▶ **About this task**
Report every line of the records that contains the word "return".

▶ **Provided records**
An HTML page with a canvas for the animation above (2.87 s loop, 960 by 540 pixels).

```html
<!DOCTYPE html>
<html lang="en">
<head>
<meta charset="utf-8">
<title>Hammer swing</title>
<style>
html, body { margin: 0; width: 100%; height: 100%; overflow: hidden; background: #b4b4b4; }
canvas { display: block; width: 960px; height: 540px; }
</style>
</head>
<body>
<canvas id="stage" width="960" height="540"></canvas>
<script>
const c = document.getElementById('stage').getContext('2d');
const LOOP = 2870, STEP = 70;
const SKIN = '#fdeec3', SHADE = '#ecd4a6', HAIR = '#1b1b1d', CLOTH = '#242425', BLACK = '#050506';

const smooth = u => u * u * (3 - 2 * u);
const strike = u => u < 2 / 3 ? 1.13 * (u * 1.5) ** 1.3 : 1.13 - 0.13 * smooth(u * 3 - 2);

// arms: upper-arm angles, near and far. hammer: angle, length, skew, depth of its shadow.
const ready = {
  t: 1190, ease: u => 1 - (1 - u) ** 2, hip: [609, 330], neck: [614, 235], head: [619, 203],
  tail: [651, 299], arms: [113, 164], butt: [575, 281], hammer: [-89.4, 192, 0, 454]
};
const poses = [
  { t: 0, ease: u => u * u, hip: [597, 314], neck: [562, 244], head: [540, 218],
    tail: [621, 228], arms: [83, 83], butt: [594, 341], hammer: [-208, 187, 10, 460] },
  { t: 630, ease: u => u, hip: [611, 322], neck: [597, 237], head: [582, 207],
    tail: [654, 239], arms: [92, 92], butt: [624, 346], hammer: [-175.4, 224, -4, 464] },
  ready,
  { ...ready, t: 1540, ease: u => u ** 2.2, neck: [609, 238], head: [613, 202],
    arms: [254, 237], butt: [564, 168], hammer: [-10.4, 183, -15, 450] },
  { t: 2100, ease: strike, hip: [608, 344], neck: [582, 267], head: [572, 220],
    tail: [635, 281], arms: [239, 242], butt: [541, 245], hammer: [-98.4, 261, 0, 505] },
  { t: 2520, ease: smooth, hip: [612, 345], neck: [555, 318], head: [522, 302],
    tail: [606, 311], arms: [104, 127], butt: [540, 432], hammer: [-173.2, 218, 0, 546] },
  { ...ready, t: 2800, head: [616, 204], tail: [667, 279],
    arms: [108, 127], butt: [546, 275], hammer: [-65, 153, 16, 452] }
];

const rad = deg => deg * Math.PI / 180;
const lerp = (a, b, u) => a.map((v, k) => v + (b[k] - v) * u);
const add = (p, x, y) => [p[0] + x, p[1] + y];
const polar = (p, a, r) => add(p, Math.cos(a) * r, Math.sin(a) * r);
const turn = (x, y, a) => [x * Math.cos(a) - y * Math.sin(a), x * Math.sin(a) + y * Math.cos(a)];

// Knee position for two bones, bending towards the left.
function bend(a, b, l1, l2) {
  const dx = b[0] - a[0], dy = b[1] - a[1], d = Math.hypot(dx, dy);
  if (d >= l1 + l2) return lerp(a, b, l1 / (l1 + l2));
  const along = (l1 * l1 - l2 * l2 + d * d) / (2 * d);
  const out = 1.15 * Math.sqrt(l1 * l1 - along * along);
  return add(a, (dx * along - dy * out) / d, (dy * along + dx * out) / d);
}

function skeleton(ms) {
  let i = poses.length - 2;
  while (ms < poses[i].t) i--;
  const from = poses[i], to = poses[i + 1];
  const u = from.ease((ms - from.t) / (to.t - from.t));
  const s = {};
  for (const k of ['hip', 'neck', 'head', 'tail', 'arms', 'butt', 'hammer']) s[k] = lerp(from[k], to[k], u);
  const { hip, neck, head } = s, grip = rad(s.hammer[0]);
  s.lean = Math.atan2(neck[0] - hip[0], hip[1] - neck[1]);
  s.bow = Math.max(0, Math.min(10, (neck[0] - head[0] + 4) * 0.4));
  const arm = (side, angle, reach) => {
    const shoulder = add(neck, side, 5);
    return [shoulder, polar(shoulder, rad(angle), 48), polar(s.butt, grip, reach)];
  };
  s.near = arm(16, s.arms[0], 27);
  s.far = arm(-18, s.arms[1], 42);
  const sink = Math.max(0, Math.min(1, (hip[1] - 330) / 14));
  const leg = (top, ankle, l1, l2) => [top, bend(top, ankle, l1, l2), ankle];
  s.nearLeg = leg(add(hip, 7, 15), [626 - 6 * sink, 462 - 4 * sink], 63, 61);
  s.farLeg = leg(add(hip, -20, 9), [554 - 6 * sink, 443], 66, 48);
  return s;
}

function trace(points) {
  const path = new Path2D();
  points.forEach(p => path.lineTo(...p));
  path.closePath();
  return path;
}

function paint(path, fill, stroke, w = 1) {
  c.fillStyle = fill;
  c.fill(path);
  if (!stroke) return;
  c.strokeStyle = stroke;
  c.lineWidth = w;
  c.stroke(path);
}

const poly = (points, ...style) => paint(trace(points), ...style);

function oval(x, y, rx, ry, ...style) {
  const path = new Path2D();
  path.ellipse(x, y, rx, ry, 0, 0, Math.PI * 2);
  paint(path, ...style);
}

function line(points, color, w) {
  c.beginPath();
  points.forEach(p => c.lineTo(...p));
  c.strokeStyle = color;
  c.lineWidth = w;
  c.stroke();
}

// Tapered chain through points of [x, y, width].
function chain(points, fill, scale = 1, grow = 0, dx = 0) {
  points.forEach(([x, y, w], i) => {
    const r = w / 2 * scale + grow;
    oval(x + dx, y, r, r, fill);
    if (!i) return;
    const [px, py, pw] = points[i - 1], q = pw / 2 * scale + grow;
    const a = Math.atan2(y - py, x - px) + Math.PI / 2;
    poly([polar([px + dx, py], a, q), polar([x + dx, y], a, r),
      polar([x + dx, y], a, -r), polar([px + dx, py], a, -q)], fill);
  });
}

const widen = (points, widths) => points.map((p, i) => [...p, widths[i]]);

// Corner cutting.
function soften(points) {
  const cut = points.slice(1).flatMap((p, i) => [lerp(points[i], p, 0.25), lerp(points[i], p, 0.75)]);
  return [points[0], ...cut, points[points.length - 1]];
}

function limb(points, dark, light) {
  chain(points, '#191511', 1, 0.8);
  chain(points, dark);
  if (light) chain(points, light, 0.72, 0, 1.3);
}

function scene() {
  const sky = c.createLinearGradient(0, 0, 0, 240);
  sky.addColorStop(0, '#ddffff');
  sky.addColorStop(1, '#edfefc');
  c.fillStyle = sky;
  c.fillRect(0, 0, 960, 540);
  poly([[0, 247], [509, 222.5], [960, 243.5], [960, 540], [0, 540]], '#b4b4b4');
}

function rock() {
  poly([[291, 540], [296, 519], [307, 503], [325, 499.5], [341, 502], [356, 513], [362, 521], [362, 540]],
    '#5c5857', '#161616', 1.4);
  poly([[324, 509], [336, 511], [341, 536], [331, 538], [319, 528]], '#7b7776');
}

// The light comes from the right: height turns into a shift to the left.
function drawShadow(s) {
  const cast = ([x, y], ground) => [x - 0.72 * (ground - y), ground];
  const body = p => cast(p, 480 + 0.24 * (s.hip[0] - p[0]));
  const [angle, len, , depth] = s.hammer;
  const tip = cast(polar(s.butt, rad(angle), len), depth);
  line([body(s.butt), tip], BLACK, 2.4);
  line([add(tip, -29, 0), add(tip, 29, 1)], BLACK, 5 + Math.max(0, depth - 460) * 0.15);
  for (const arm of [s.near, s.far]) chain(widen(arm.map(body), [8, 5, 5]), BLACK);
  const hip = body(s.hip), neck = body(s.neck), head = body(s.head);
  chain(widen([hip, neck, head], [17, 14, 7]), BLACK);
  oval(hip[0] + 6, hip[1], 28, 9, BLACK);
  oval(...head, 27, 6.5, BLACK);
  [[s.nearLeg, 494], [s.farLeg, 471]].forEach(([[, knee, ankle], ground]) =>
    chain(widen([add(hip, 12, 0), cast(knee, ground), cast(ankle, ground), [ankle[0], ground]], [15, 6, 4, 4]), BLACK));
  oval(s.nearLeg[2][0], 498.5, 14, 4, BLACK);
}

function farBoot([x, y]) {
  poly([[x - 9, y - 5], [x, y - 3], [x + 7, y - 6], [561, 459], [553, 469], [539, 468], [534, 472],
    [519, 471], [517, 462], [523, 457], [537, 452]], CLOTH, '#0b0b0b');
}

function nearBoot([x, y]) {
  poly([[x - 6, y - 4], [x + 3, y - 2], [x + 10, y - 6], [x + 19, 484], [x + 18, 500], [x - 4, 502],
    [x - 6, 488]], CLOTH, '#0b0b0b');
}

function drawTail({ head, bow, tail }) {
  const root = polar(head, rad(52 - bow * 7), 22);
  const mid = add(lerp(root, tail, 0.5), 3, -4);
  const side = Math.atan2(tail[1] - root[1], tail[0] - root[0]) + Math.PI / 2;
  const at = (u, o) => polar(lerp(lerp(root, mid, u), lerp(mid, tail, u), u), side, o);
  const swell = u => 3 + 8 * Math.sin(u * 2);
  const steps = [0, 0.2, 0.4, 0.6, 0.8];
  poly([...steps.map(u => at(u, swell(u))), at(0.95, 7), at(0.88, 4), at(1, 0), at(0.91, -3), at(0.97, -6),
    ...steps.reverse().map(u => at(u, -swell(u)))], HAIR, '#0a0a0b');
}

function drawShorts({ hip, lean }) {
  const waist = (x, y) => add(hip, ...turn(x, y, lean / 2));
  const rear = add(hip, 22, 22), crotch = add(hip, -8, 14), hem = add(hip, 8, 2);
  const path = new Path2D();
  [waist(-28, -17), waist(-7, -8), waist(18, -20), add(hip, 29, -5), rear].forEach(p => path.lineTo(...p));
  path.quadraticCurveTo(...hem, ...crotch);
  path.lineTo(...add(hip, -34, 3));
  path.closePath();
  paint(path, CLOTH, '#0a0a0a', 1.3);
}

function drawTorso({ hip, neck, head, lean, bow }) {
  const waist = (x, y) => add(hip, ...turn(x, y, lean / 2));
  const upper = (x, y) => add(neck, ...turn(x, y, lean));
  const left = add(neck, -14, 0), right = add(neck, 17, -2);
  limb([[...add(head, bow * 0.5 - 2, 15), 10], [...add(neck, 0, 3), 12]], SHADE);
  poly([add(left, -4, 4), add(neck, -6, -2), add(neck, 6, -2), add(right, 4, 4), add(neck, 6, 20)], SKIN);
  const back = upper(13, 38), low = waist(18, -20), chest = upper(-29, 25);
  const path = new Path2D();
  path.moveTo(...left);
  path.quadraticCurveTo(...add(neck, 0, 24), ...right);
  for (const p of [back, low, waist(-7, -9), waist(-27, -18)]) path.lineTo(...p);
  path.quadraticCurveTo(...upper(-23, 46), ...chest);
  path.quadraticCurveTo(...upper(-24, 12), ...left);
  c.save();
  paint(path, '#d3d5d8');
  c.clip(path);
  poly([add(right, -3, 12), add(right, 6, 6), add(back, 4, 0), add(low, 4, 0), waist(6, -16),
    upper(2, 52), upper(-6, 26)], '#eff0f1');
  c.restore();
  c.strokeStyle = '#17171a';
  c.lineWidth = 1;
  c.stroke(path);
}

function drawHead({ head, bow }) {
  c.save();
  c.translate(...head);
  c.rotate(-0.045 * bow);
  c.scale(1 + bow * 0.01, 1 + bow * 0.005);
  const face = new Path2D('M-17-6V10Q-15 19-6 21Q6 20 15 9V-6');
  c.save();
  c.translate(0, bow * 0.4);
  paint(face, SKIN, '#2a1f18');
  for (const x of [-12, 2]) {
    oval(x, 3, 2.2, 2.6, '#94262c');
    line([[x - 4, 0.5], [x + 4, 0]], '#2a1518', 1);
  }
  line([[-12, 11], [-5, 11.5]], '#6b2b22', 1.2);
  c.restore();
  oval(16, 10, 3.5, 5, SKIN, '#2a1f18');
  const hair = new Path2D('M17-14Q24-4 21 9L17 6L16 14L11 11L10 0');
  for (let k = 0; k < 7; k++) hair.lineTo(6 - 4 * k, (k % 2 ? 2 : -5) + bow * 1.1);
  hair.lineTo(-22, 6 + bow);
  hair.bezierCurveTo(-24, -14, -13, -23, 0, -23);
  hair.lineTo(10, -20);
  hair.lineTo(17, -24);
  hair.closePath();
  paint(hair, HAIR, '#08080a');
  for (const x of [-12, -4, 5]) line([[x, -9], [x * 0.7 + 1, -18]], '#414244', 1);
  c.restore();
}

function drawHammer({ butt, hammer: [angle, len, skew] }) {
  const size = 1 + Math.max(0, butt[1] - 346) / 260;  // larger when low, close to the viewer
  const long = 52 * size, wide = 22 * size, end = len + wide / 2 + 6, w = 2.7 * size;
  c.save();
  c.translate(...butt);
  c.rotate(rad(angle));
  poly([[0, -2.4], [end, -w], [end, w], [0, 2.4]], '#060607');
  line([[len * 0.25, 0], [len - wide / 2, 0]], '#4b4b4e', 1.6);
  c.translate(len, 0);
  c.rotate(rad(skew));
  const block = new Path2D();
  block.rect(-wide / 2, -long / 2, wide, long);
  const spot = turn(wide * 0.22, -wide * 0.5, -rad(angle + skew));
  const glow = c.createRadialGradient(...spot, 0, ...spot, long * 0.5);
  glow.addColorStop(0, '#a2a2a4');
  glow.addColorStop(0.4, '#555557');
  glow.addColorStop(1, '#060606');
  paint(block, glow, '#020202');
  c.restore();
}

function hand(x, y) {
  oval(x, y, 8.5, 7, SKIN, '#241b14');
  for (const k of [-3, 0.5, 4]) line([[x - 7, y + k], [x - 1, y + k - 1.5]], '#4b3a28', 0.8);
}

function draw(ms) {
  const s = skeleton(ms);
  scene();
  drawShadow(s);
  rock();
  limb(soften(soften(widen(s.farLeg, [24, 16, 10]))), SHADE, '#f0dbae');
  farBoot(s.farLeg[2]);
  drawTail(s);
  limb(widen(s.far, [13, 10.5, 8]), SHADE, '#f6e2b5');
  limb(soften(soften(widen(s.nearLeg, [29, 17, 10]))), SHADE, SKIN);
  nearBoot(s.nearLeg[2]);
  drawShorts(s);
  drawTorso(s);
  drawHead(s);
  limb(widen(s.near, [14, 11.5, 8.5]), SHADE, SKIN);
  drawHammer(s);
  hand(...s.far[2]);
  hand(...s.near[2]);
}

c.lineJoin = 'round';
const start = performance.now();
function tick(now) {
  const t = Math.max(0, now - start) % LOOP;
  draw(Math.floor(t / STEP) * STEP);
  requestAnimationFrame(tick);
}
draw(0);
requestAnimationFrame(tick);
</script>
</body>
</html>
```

▶ **Exercise result**
  if (d >= l1 + l2) return lerp(a, b, l1 / (l1 + l2));
  return add(a, (dx * along - dy * out) / d, (dy * along + dx * out) / d);
    return [shoulder, polar(shoulder, rad(angle), 48), polar(s.butt, grip, reach)];
  return s;
  return path;
  if (!stroke) return;
    if (!i) return;
  return [points[0], ...cut, points[points.length - 1]];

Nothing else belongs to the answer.